=== Prompt ===
Repeat the listing below in full and exactly. Pictures are to be omitted.

=== Source material ===

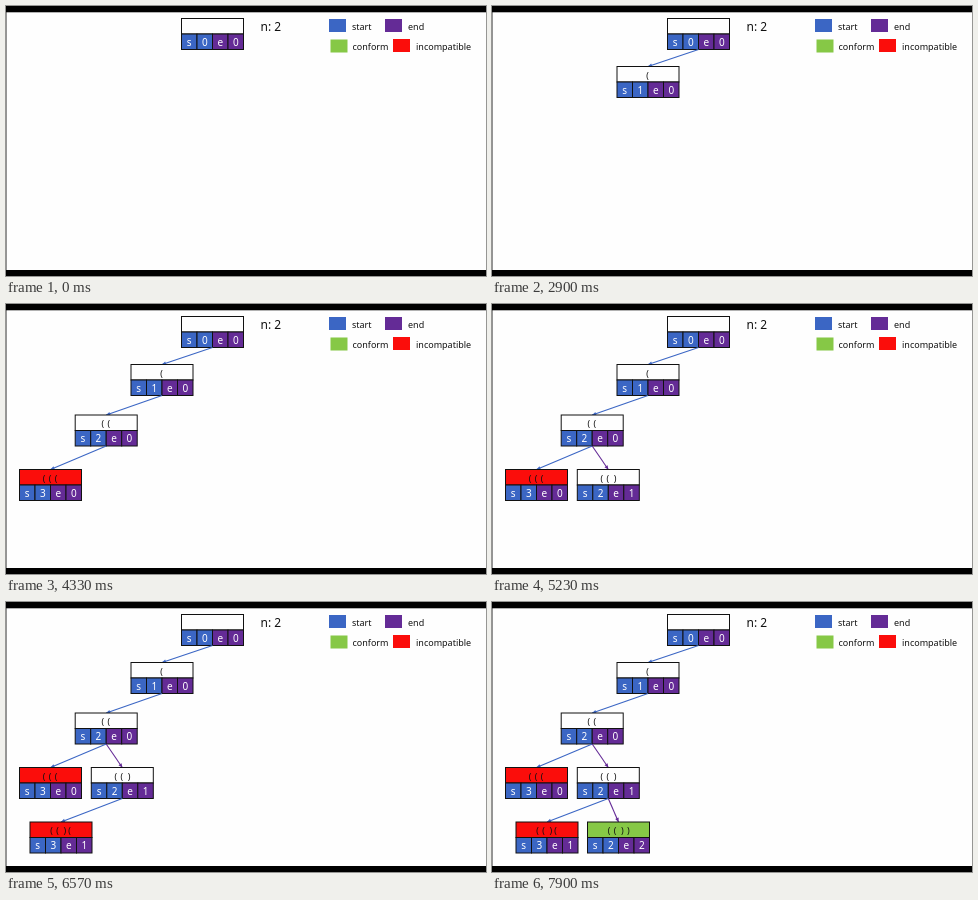
Animation of 480x270 px, one loop 8 s. Source, as an HTML page:

```html
<!DOCTYPE html>
<html lang="en">
<head>
<meta charset="utf-8">
<title>Parentheses tree</title>
<style>
  html, body { margin: 0; width: 100%; height: 100%; overflow: hidden; background: #fefefe; }
  svg { display: block; width: 100%; height: 100%; }
  text { font-family: "Noto Sans", "Open Sans", sans-serif; font-size: 9px; fill: #111; }
  .n { font-size: 12px; }
  .cell { font-size: 10px; fill: #fff; text-anchor: middle; }
  .paren { font-family: "Noto Sans Mono", monospace; text-anchor: middle; }
  .box { stroke: #111; stroke-width: 1; }
</style>
</head>
<body>
<svg id="stage" viewBox="0 0 480 270"></svg>
<script>
const LOOP = 8000;
const BLUE = '#3b66c4', PURPLE = '#642b96', GREEN = '#86c846', RED = '#fb0d0b', WHITE = '#fefefe';
const stage = document.getElementById('stage');

function add(parent, tag, attrs = {}, text = '') {
  const el = document.createElementNS('http://www.w3.org/2000/svg', tag);
  for (const key in attrs) el.setAttribute(key, attrs[key]);
  el.textContent = text;
  return parent.appendChild(el);
}

function rect(parent, x, y, width, height, fill, cls = '') {
  return add(parent, 'rect', { x, y, width, height, fill, class: cls });
}

function legend(x, y, color, label, textX, baseline) {
  rect(stage, x, y, 17, 13, color);
  add(stage, 'text', { x: textX, y: baseline }, label);
}

function arrow(parent, x1, y1, x2, y2, color) {
  add(parent, 'line', { x1, y1, x2, y2, stroke: color, 'stroke-width': 1.1 });
  const angle = Math.atan2(y2 - y1, x2 - x1) * 180 / Math.PI;
  add(parent, 'path', {
    d: 'M0 0L-4 -1.9V1.9Z', fill: color,
    transform: `translate(${x2} ${y2}) rotate(${angle})`
  });
}

function drawNode({ x, y, word, at = 0, from, fill = WHITE }) {
  const g = add(stage, 'g');
  const mid = x + 31;
  if (from) {
    const color = word.endsWith('(') ? BLUE : PURPLE;
    arrow(g, from.x + 31, from.y + 31, mid, y, color);
  }
  rect(g, x, y, 62, 15.5, fill, 'box');
  [...word].forEach((ch, i) => add(g, 'text', {
    x: mid + (i - (word.length - 1) / 2) * 6 + (ch === ')' ? 1 : -0.5),
    y: y + 12, class: 'paren'
  }, ch));

  const opened = word.split('(').length - 1;
  ['s', opened, 'e', word.length - opened].forEach((label, i) => {
    const left = x + i * 15.5;
    rect(g, left, y + 15.5, 15.5, 15.5, i < 2 ? BLUE : PURPLE, 'box');
    add(g, 'text', { x: left + 7.75, y: y + 27, class: 'cell' }, label);
  });

  if (at) {
    const offset = at / LOOP;
    g.animate([
      { opacity: 0, offset: 0 }, { opacity: 0, offset },
      { opacity: 1, offset }, { opacity: 1, offset: 1 }
    ], { duration: LOOP, iterations: Infinity });
  }
}

rect(stage, 0, 0, 480, 270, WHITE);
rect(stage, 0, 6, 0.7, 258, '#666');
rect(stage, 0, 0, 480, 6.3, '#000');
rect(stage, 0, 264, 480, 6, '#000');

add(stage, 'text', { x: 254.5, y: 25, class: 'n' }, 'n: 2');
legend(323, 13, BLUE, 'start', 346, 24);
legend(379, 13, PURPLE, 'end', 402, 24);
legend(324.5, 33.5, GREEN, 'conform', 346.5, 44);
legend(387, 33, RED, 'incompatible', 410, 44);

const root = { x: 175.5, y: 12.5, word: '' };
const one = { x: 125, y: 60.5, word: '(', at: 2000, from: root };
const two = { x: 69.2, y: 111, word: '((', at: 3000, from: one };
const three = { x: 13.5, y: 165.5, word: '(((', at: 4030, from: two, fill: RED };
const closed = { x: 85.3, y: 165.5, word: '(()', at: 5030, from: two };
const reopened = { x: 24, y: 220, word: '(()(', at: 6070, from: closed, fill: RED };
const done = { x: 95.5, y: 220, word: '(())', at: 7100, from: closed, fill: GREEN };
[root, one, two, three, closed, reopened, done].forEach(drawNode);
</script>
</body>
</html>
```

=== Solution to the problem ===
Animation of 480x270 px, one loop 8 s. Source, as an HTML page:

```html
<!DOCTYPE html>
<html lang="en">
<head>
<meta charset="utf-8">
<title>Parentheses tree</title>
<style>
  html, body { margin: 0; width: 100%; height: 100%; overflow: hidden; background: #fefefe; }
  svg { display: block; width: 100%; height: 100%; }
  text { font-family: "Noto Sans", "Open Sans", sans-serif; font-size: 9px; fill: #111; }
  .n { font-size: 12px; }
  .cell { font-size: 10px; fill: #fff; text-anchor: middle; }
  .paren { font-family: "Noto Sans Mono", monospace; text-anchor: middle; }
  .box { stroke: #111; stroke-width: 1; }
</style>
</head>
<body>
<svg id="stage" viewBox="0 0 480 270"></svg>
<script>
const LOOP = 8000;
const BLUE = '#3b66c4', PURPLE = '#642b96', GREEN = '#86c846', RED = '#fb0d0b', WHITE = '#fefefe';
const stage = document.getElementById('stage');

function add(parent, tag, attrs = {}, text = '') {
  const el = document.createElementNS('http://www.w3.org/2000/svg', tag);
  for (const key in attrs) el.setAttribute(key, attrs[key]);
  el.textContent = text;
  return parent.appendChild(el);
}

function rect(parent, x, y, width, height, fill, cls = '') {
  return add(parent, 'rect', { x, y, width, height, fill, class: cls });
}

function legend(x, y, color, label, textX, baseline) {
  rect(stage, x, y, 17, 13, color);
  add(stage, 'text', { x: textX, y: baseline }, label);
}

function arrow(parent, x1, y1, x2, y2, color) {
  add(parent, 'line', { x1, y1, x2, y2, stroke: color, 'stroke-width': 1.1 });
  const angle = Math.atan2(y2 - y1, x2 - x1) * 180 / Math.PI;
  add(parent, 'path', {
    d: 'M0 0L-4 -1.9V1.9Z', fill: color,
    transform: `translate(${x2} ${y2}) rotate(${angle})`
  });
}

function drawNode({ x, y, word, at = 0, from, fill = WHITE }) {
  const g = add(stage, 'g');
  const mid = x + 31;
  if (from) {
    const color = word.endsWith('(') ? BLUE : PURPLE;
    arrow(g, from.x + 31, from.y + 31, mid, y, color);
  }
  rect(g, x, y, 62, 15.5, fill, 'box');
  [...word].forEach((ch, i) => add(g, 'text', {
    x: mid + (i - (word.length - 1) / 2) * 6 + (ch === ')' ? 1 : -0.5),
    y: y + 12, class: 'paren'
  }, ch));

  const opened = word.split('(').length - 1;
  ['s', opened, 'e', word.length - opened].forEach((label, i) => {
    const left = x + i * 15.5;
    rect(g, left, y + 15.5, 15.5, 15.5, i < 2 ? BLUE : PURPLE, 'box');
    add(g, 'text', { x: left + 7.75, y: y + 27, class: 'cell' }, label);
  });

  if (at) {
    const offset = at / LOOP;
    g.animate([
      { opacity: 0, offset: 0 }, { opacity: 0, offset },
      { opacity: 1, offset }, { opacity: 1, offset: 1 }
    ], { duration: LOOP, iterations: Infinity });
  }
}

rect(stage, 0, 0, 480, 270, WHITE);
rect(stage, 0, 6, 0.7, 258, '#666');
rect(stage, 0, 0, 480, 6.3, '#000');
rect(stage, 0, 264, 480, 6, '#000');

add(stage, 'text', { x: 254.5, y: 25, class: 'n' }, 'n: 2');
legend(323, 13, BLUE, 'start', 346, 24);
legend(379, 13, PURPLE, 'end', 402, 24);
legend(324.5, 33.5, GREEN, 'conform', 346.5, 44);
legend(387, 33, RED, 'incompatible', 410, 44);

const root = { x: 175.5, y: 12.5, word: '' };
const one = { x: 125, y: 60.5, word: '(', at: 2000, from: root };
const two = { x: 69.2, y: 111, word: '((', at: 3000, from: one };
const three = { x: 13.5, y: 165.5, word: '(((', at: 4030, from: two, fill: RED };
const closed = { x: 85.3, y: 165.5, word: '(()', at: 5030, from: two };
const reopened = { x: 24, y: 220, word: '(()(', at: 6070, from: closed, fill: RED };
const done = { x: 95.5, y: 220, word: '(())', at: 7100, from: closed, fill: GREEN };
[root, one, two, three, closed, reopened, done].forEach(drawNode);
</script>
</body>
</html>
```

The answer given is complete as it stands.